There is enough supply of banknotes in the market despite the suspension of local operations by British currency printing firm De La Rue, the Central Bank of Kenya (CBK) has said.
CBK Governor Patrick Njoroge said on Tuesday that the decision by De La Rue to stop printing notes in Kenya for a year will not affect the supply as the country’s currency needs are “completely fulfilled.”
De La Rue, which operates from Nairobi’s Ruaraka area, designs and produces banknotes and banknote security features for CBK.
The firm retained a Sh10 billion-a-year tender to print Kenya’s new-look currency notes and coins in 2018, which paved way for the retirement of the Sh1,000 older generation notes.
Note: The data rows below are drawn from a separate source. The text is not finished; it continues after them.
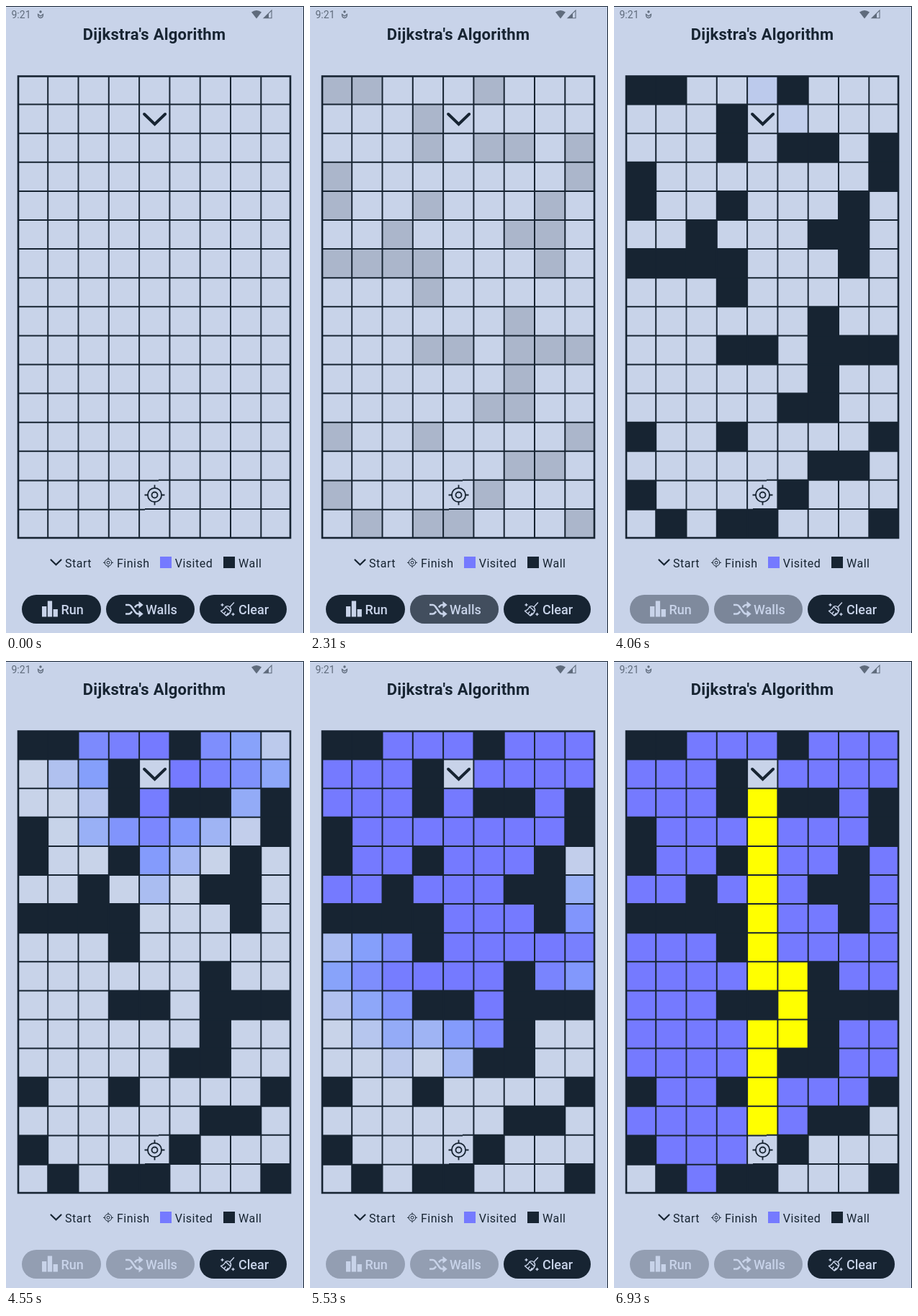
These frames come from a looping animation (414x870 px, 8000 ms). An HTML page:

```html
<!DOCTYPE html>
<html lang="en">
<head>
<meta charset="utf-8">
<title>Dijkstra's Algorithm</title>
<style>
  html, body { margin: 0; width: 100%; height: 100%; overflow: hidden; background: #c8d3e9; }
  svg { display: block; width: 100vw; height: 100vh; font-family: Roboto, sans-serif; --ink: #172432; --paper: #c8d3e9; }
  text { fill: var(--ink); }
  .line { fill: none; stroke: var(--ink); }
  .title { font-size: 22px; font-weight: 600; letter-spacing: .25px; text-anchor: middle; }
  .legend text { font-size: 16px; letter-spacing: .5px; }
  .status, .status text { fill: #5f6b7c; font-size: 14px; }
  .button rect { fill: var(--ink); }
  .button .splash { fill: var(--paper); opacity: 0; }
  .button text { fill: var(--paper); font-size: 18px; font-weight: 500; }
  .icon { fill: var(--paper); }
  .stroke { fill: none; stroke: var(--paper); stroke-width: 2.6; }
</style>
</head>
<body>
<svg viewBox="0 0 414 870">
  <defs>
    <path id="chevron" d="M-14.5-7 0 7 14.5-7" class="line" stroke-linecap="round"/>
    <g id="target" class="line">
      <circle r="9.6"/><circle r="4"/>
      <path d="M0-14v5M0 9v5M-14 0h5M9 0h5"/>
    </g>
  </defs>
  <rect width="414" height="870" fill="#c8d3e9"/>
  <path d="M0 .5H413.5V870" class="line"/>

  <g class="status">
    <text x="7.5" y="17">9:21</text>
    <circle cx="48" cy="8" r="1.7"/>
    <path d="M44.5 11.5q0 5 3.5 5t3.5-5l-3.5 2.5z" fill="none" stroke="#5f6b7c" stroke-width="1.3"/>
    <path d="M341 8.5q7-5 14 0L348 17.5z"/>
    <path d="M358 16.8 369 6V16.8z" fill="none" stroke="#5f6b7c" stroke-width="1.1"/>
    <path d="M358 17 365 10V17z"/>
  </g>
  <text class="title" x="206" y="47">Dijkstra's Algorithm</text>

  <g id="cells"></g>
  <path id="lines" class="line" stroke-width="2"/>
  <rect x="17" y="97.5" width="378" height="640.5" class="line" stroke-width="2.6"/>
  <use href="#chevron" x="206.6" y="157" stroke-width="4"/>
  <g stroke-width="1.8"><use href="#target" x="206.5" y="678.5"/></g>

  <g class="legend">
    <path d="M62.5 768.5 69.5 775.3 76.5 768.5" class="line" stroke-width="2.2" stroke-linecap="round"/>
    <text x="82" y="778.5">Start</text>
    <use href="#target" transform="translate(142 772.3) scale(.5)" stroke-width="2"/>
    <text x="154" y="778.5">Finish</text>
    <rect x="214" y="764" width="16" height="16" fill="#757aff"/>
    <text x="234.7" y="778.5">Visited</text>
    <rect x="302" y="764" width="16" height="16" fill="#172432"/>
    <text x="323" y="778.5">Wall</text>
  </g>

  <g class="button" id="run">
    <rect x="22" y="817" width="110" height="40" rx="20"/>
    <rect class="splash" x="22" y="817" width="110" height="40" rx="20"/>
    <path class="icon" d="M50 833h6.3v14.5H50zM57.8 825.5h6.3v22h-6.3zM65.6 837h6.3v10.5h-6.3z"/>
    <text x="76.5" y="844">Run</text>
  </g>
  <g class="button" id="walls">
    <rect x="139" y="817" width="123" height="40" rx="20"/>
    <rect class="splash" x="139" y="817" width="123" height="40" rx="20"/>
    <path class="stroke" d="M166 831h4.500q2 0 3.500 2l6 8.500q1.500 2 3.500 2h2.500M166 843.500h4.500q2 0 3.500-2l1-1.500M179 834.500l1-1.500q1.500-2 3.500-2h2.500"/>
    <path class="icon" d="M184.500 826l6.200 5-6.200 5zM184.500 838.500l6.200 5-6.200 5z"/>
    <text x="194" y="844">Walls</text>
  </g>
  <g class="button">
    <rect x="269" y="817" width="121" height="40" rx="20"/>
    <g class="stroke" style="stroke-width:1.4" stroke-linejoin="round" stroke-linecap="round">
      <path d="M316.500 828 311 834M305 833.500l7 6.500M305 833.500q3-2 6 .5 2.500 3 1 6-1.500 4-6 6l-7.500-6.500q4.500-1.500 6.500-6M303 843l2-2.500M306 845.500l2.500-3M300.500 829.500v3M299 831h3M315.500 842.500v3M314 844h3"/>
    </g>
    <text x="323" y="844">Clear</text>
  </g>
</svg>
<script>
const LOOP = 8000, TICK = 70;
const WALLS_AT = 2090, WALLS_FADE = 850;
const SEARCH_AT = 3990, STEP = 22.3, FADE = 510;
const COLS = 9, ROWS = 16;
const START = 1 * COLS + 4, FINISH = 14 * COLS + 4;
const MAZE = `##...#...
...#.....
...#.##.#
#.......#
#..#...#.
..#...##.
####...#.
...#.....
......#..
...##.###
......#..
.....##..
#..#....#
......##.
#....#...
.#.##...#`.replace(/\n/g, '');

const PAPER = [200, 211, 233], INK = [23, 36, 50], VISITED = [117, 122, 255];
const wallStops = [[0, PAPER], [1, INK]];
const visitStops = [[0, PAPER], [.5, [134, 161, 251]], [1, VISITED]];
const pathStops = [[0, VISITED], [.33, [184, 212, 186]], [.6, [224, 234, 118]], [1, [255, 255, 0]]];

const byId = id => document.getElementById(id);
const clamp = (v, lo = 0, hi = 1) => Math.min(hi, Math.max(lo, v));
const easeInOut = p => p * p * (3 - 2 * p);

function blend(stops, p) {
  const i = Math.max(1, stops.findIndex(([at]) => at >= p));
  const [a, from] = stops[i - 1], [b, to] = stops[i];
  const k = (p - a) / (b - a);
  return `rgb(${from.map((v, c) => Math.round(v + (to[c] - v) * k))})`;
}

// Neighbours in the order up, left, right, down.
function neighbours(n) {
  const c = n % COLS, list = [];
  if (n >= COLS) list.push(n - COLS);
  if (c > 0) list.push(n - 1);
  if (c < COLS - 1) list.push(n + 1);
  if (n < COLS * (ROWS - 1)) list.push(n + COLS);
  return list.filter(m => MAZE[m] !== '#');
}

function search() {
  const dist = { [START]: 0 }, parent = {}, order = [START];
  for (const n of order) {
    for (const m of neighbours(n)) {
      if (!(m in dist)) {
        dist[m] = dist[n] + 1;
        order.push(m);
      }
      if (dist[m] === dist[n] + 1) parent[m] = n;
    }
  }
  const path = [];
  for (let n = parent[FINISH]; n !== START; n = parent[n]) path.unshift(n);
  return { order, path };
}

// The search pauses at the finish while the path is laid out.
const visitAt = {}, pathAt = {};
const { order, path } = search();
const found = order.indexOf(FINISH);
const stepTime = i => SEARCH_AT + STEP * i;
order.forEach((n, i) => visitAt[n] = stepTime(i > found ? i + path.length : i));
path.forEach((n, i) => pathAt[n] = stepTime(found + 1 + i));

const colX = c => clamp(15.9 + 42.3 * c, 17, 395);
const rowY = r => clamp(96.5 + 40.1 * r, 97, 738);

const cells = [...MAZE].map((_, n) => {
  const c = n % COLS, r = Math.floor(n / COLS);
  const rect = document.createElementNS('http://www.w3.org/2000/svg', 'rect');
  const box = { x: colX(c), y: rowY(r), width: colX(c + 1) - colX(c), height: rowY(r + 1) - rowY(r) };
  for (const key in box) rect.setAttribute(key, box[key]);
  return byId('cells').appendChild(rect);
});

let lines = '';
for (let c = 1; c < COLS; c++) lines += `M${colX(c)} 97V738`;
for (let r = 1; r < ROWS; r++) {
  const y = rowY(r), bend = { 14: 212, 15: 193 }[r];
  lines += bend ? `M17 ${y + .7}H${bend}M${bend} ${y - .1}H395` : `M17 ${y}H395`;
}
byId('lines').setAttribute('d', lines);

function cellColor(n, t) {
  if (MAZE[n] === '#') return blend(wallStops, easeInOut(clamp((t - WALLS_AT) / WALLS_FADE)));
  if (n === START || n === FINISH) return blend(wallStops, 0);
  if (t >= pathAt[n]) return blend(pathStops, clamp((t - pathAt[n]) / FADE));
  return blend(visitStops, clamp((t - (visitAt[n] ?? LOOP)) / FADE));
}

const splash = (t, at) => .24 * clamp((t - at) / 180) * clamp((at + 720 - t) / 300);

function draw(now) {
  const t = Math.floor(now % LOOP / TICK) * TICK;
  cells.forEach((cell, n) => cell.setAttribute('fill', cellColor(n, t)));
  const off = clamp((t - 3900) / 200);
  for (const [id, at] of [['run', 3860], ['walls', 2060]]) {
    const button = byId(id);
    button.querySelector('rect').style.opacity = 1 - .7 * off;
    button.querySelector('.splash').style.opacity = splash(t, at) * (1 - off);
  }
}

const begin = performance.now();
function frame() {
  draw(performance.now() - begin);
  requestAnimationFrame(frame);
}
frame();
</script>
</body>
</html>
```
“The impact it has is only to the extent that there are people that work in Kenya supporting that industry,” said Dr Njoroge in response to queries by The Standard during a post-Monetary Policy Committee briefing with journalists. “But in terms of our currency needs (they) are completely fulfilled.”
De La Rue announced on January 20 it has suspended its printing operations in Kenya citing reduced orders and a poor economic climate.
The shock move announced by the UK-based firm sparked jitters among hundreds of its local employees and concerns over the supply of the country’s cash and coins requirements.
It said it was exploring business opportunities with a view to restarting production “if the economic climate permits.”
“Owing to current global market demand, and no expectation of new banknote orders from the Central Bank of Kenya for at least the next 12 months, De La Rue Kenya has suspended banknote printing operations in the country,” the company said in a notice to investors.
“Importantly, the joint venture between De La Rue and the Government of Kenya remains active, and the firm continues to explore further business opportunities, both in Kenya and for export from Kenya, with a view to restarting production if the economic climate permits.”
The UK firm employs 300 workers at its Ruaraka factory directly and a further 3,000 indirectly.
It has had a stranglehold on Kenya’s lucrative money printing business except for the period between 1966 and 1985 when another UK firm, Bradbury Wilkinson, did the job.
De La Rue has also been expanding its Nairobi facility to become a regional hub for East Africa. It also works in close partnership with the Kenyan authorities on the delivery of the country’s passport.
“Currently employing in the region of 300 local people, De La Rue has contributed extensively to the local economy over the last two decades through factory investment, the payment of taxes, wages and local purchases,” the company says on its website.
The announcement of halting its Kenya operations came barely a week after the UK firm suffered a major financial blow after the High Court ordered De La Rue to pay Kenya Revenue Authority (KRA) Sh1.1 billion from a long-running tax dispute with the taxman.
The company addressed the legal fight with KRA in its update to investors.
De La Rue said it was disappointed with the ruling, and added that its Kenyan subsidiary was preparing a further appeal.
“On 13 January 2023, the High Court in Nairobi, Kenya dismissed an appeal from a De La Rue subsidiary in Kenya related to a historical tax issue, equating to approximately £7.2 million at today’s exchange rate.
“De La Rue is disappointed with the ruling and its Kenya subsidiary is preparing an appeal to the Court of Appeal,” said De La Rue.
The recent High Court ruling upheld the 2021 judgment of the Tax Tribunal ordering the firm to pay historical taxes due for the years 2013–2017.
De La Rue operates in the country through a joint venture with the Kenya government, which holds a 40 per cent equity share.
The company, however, said the joint venture remains active. The suspension of activities came slightly over a decade after De La Rue threatened to stop local currency printing operations in the country if negotiations for a joint venture with the government failed.
It also threatened at the time to pull out of Kenya, saying there were other countries willing to sign long-term investment deals with it.
De La Rue at the time was referring to stalled joint venture talk days after the firm faced criticism over its local operations.